=== What you have to do ===
Read through the data and report every line in which the word "ISLAND" occurs.

:: Exercise data ::

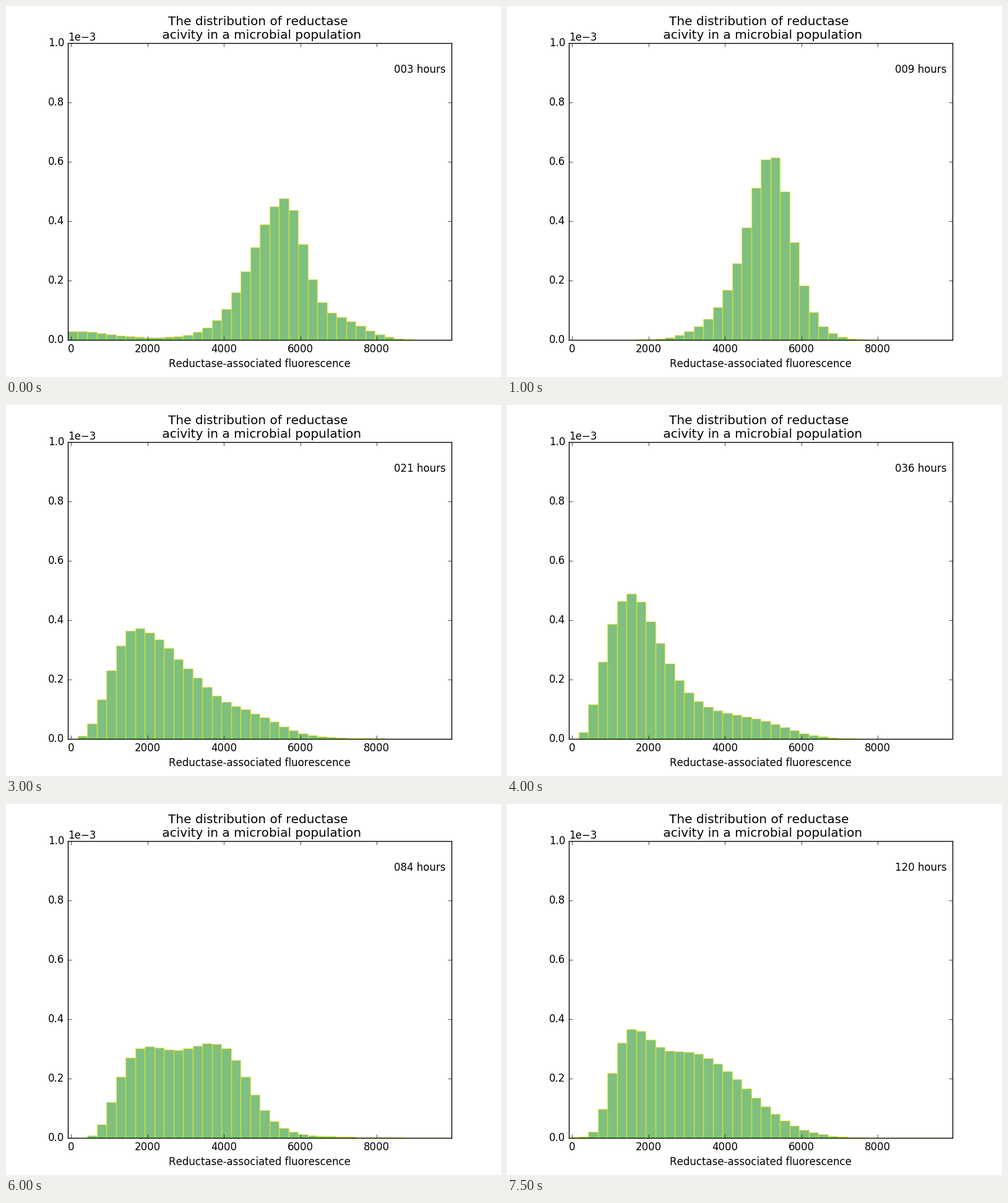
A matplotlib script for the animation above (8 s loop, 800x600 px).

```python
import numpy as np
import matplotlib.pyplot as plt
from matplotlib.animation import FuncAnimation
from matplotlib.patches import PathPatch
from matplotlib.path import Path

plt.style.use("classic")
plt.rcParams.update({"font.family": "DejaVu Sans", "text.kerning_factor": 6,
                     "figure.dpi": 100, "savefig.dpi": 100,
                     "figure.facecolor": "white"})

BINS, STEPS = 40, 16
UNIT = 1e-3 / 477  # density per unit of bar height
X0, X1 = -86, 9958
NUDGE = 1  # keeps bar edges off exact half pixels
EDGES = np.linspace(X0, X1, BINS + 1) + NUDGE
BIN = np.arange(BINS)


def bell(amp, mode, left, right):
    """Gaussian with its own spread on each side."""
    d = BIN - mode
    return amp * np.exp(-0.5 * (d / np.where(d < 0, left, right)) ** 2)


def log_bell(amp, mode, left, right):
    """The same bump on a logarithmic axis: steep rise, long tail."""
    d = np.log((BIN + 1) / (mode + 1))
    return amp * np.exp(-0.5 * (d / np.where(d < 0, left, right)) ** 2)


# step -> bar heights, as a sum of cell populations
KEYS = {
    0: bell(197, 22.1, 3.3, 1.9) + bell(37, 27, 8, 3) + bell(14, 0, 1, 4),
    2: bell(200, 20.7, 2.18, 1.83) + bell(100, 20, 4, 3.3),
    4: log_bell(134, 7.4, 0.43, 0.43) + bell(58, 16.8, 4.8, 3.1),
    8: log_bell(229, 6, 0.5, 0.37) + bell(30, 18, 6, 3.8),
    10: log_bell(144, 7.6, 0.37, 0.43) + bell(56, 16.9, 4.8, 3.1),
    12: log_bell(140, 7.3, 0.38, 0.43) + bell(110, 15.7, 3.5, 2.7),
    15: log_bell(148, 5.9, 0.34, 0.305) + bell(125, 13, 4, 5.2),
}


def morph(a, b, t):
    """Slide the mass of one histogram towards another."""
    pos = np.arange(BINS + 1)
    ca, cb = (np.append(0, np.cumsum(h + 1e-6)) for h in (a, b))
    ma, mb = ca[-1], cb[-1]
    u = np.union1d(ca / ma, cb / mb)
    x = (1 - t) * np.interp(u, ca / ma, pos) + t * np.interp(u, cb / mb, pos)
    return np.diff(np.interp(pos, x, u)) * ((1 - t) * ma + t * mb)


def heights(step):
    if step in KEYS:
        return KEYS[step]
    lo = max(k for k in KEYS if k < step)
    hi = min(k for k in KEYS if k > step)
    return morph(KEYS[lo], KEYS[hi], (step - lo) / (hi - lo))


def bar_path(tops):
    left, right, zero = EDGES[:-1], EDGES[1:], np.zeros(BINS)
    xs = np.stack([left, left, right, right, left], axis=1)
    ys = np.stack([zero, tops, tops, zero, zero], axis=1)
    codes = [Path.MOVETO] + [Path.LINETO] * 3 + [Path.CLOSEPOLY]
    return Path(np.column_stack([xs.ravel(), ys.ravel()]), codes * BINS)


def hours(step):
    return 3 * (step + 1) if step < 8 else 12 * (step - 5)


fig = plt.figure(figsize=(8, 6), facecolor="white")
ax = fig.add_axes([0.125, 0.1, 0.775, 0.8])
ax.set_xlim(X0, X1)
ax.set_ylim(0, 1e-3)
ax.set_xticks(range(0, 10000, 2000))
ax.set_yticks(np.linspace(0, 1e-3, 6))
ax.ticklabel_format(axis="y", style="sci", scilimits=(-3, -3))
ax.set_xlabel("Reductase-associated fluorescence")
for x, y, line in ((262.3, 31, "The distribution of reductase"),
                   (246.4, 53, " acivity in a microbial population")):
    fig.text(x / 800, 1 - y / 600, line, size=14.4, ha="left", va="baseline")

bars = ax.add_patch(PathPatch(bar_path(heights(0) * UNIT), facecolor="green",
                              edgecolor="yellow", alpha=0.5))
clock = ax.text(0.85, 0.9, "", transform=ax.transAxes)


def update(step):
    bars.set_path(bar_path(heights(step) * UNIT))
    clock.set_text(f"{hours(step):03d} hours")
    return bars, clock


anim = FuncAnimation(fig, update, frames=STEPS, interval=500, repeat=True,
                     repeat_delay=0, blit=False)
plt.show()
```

:::
:: Exercise data ::

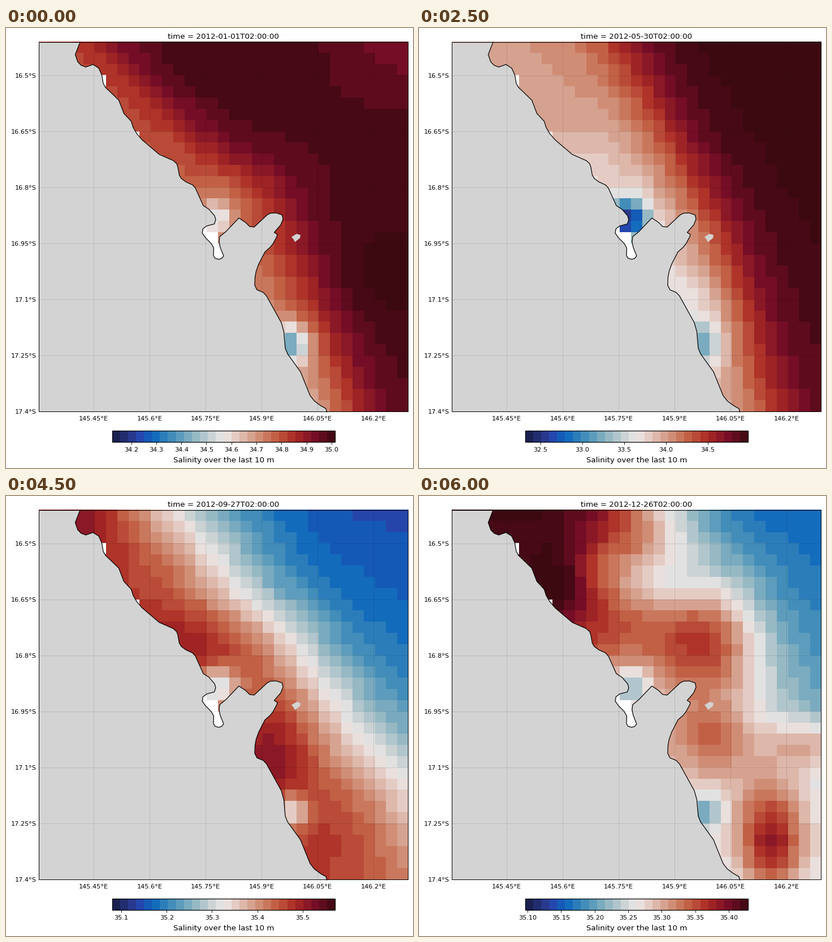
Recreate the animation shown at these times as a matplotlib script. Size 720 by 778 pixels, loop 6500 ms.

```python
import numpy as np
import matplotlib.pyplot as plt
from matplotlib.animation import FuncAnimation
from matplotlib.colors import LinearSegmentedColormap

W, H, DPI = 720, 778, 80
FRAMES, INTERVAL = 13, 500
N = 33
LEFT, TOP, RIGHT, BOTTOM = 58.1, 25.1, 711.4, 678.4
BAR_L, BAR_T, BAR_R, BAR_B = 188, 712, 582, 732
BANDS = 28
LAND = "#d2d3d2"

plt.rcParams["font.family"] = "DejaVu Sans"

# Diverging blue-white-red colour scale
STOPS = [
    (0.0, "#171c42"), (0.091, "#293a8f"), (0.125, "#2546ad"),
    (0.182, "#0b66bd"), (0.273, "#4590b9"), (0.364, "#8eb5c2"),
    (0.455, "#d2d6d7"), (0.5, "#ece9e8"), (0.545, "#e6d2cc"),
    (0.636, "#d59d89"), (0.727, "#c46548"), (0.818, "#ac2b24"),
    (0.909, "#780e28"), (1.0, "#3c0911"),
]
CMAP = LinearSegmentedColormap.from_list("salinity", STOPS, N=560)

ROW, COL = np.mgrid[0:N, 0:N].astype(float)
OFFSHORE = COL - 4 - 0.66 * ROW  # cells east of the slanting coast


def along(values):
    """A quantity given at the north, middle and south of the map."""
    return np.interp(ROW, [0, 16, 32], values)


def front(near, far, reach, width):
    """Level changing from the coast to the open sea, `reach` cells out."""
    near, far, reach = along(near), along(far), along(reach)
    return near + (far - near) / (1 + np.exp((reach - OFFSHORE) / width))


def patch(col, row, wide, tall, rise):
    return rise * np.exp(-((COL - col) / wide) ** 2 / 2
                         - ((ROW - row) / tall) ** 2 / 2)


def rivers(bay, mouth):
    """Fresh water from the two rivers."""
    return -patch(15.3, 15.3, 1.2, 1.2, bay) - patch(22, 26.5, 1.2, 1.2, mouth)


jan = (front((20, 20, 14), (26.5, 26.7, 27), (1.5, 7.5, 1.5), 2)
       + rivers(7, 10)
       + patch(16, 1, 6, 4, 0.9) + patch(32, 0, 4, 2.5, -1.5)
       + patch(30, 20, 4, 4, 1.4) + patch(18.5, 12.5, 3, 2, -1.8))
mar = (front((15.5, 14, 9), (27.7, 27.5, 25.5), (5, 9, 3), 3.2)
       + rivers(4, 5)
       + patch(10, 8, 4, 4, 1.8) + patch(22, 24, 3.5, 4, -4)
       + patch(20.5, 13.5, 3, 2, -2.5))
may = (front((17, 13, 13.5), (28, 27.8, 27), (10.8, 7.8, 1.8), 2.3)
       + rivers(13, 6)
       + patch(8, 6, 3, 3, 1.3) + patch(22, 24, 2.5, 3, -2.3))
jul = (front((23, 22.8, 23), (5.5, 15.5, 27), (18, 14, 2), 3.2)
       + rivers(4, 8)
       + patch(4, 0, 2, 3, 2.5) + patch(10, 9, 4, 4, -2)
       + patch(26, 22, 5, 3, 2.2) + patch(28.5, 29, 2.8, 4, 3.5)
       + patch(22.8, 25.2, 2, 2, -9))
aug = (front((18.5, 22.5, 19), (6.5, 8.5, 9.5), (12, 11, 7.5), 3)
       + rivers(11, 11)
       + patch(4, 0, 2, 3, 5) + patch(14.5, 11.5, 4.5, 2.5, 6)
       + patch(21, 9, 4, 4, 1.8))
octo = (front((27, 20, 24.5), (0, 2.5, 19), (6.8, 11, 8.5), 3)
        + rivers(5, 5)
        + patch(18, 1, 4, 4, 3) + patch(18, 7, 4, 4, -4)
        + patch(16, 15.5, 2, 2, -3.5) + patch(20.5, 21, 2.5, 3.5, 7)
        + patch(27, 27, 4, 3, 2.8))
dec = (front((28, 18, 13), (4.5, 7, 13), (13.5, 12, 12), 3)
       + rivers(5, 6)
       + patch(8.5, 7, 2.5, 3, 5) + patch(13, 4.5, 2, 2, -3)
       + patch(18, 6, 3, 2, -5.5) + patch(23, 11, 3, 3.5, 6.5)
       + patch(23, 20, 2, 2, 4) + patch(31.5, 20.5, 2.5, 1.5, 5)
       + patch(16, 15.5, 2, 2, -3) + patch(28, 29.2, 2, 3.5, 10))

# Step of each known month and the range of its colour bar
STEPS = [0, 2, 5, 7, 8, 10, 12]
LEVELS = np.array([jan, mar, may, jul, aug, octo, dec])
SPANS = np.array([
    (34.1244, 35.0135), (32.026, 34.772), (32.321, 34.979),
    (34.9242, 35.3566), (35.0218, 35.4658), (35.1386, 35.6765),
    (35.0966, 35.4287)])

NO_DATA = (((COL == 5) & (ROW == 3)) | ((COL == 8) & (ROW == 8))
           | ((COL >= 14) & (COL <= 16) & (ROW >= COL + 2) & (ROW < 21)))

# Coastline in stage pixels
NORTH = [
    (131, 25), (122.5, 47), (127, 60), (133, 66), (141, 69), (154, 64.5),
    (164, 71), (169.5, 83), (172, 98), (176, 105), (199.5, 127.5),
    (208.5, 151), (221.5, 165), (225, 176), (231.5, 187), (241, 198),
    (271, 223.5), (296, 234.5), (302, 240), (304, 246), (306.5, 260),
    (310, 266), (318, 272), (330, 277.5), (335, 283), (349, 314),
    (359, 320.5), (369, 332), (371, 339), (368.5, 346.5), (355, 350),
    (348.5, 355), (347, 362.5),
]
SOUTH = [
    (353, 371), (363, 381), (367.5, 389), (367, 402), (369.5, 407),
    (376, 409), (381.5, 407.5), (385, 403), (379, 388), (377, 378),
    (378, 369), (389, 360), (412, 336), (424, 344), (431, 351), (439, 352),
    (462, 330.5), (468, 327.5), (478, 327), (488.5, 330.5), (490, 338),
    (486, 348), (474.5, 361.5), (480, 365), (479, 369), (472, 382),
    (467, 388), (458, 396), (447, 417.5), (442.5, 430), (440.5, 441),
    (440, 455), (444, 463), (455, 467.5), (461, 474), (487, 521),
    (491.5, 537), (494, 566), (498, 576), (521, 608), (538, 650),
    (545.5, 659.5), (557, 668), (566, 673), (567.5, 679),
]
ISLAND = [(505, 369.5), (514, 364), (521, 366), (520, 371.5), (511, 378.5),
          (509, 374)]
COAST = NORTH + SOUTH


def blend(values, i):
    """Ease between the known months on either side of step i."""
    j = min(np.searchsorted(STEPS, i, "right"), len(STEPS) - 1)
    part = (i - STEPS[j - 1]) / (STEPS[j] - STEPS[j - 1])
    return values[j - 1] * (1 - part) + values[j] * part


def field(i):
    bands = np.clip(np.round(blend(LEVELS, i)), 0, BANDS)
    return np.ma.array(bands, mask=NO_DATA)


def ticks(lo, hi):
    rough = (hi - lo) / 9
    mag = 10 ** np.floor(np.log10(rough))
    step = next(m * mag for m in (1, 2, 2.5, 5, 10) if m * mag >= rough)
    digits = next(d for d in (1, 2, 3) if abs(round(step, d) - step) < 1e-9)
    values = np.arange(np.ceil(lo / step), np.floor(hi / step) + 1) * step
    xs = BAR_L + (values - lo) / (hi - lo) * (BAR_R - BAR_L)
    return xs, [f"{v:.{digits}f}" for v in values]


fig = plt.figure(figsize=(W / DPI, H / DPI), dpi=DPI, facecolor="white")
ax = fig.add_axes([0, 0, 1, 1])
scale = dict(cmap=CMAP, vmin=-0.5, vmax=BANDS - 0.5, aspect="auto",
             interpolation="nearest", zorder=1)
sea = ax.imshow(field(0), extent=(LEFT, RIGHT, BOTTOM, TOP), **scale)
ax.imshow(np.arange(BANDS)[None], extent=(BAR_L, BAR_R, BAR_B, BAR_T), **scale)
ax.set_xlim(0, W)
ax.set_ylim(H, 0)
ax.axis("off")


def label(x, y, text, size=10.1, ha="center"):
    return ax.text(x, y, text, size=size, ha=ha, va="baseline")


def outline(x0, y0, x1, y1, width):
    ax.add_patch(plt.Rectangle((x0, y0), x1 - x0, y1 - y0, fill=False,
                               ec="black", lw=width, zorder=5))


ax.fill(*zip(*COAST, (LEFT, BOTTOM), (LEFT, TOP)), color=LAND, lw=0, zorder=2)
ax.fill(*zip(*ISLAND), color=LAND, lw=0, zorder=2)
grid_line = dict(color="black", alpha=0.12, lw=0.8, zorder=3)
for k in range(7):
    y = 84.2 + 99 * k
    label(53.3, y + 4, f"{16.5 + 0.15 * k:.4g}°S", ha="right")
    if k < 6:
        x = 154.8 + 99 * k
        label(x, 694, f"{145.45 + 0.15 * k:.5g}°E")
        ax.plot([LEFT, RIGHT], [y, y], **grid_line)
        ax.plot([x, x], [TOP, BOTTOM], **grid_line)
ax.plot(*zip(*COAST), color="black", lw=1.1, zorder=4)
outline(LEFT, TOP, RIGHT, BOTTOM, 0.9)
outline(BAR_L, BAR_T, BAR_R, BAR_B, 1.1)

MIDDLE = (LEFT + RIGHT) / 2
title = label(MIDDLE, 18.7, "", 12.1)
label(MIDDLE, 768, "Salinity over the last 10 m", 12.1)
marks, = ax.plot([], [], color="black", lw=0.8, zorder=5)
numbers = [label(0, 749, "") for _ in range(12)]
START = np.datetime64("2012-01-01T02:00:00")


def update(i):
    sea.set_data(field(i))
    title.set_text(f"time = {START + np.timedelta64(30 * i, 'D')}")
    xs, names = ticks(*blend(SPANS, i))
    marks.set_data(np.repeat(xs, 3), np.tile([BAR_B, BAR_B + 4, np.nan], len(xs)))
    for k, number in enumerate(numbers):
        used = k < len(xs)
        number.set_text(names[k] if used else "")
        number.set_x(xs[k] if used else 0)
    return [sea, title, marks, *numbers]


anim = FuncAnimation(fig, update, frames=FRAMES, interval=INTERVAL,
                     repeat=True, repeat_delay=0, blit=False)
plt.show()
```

:::

=== Solved problem ===
ISLAND = [(505, 369.5), (514, 364), (521, 366), (520, 371.5), (511, 378.5),
ax.fill(*zip(*ISLAND), color=LAND, lw=0, zorder=2)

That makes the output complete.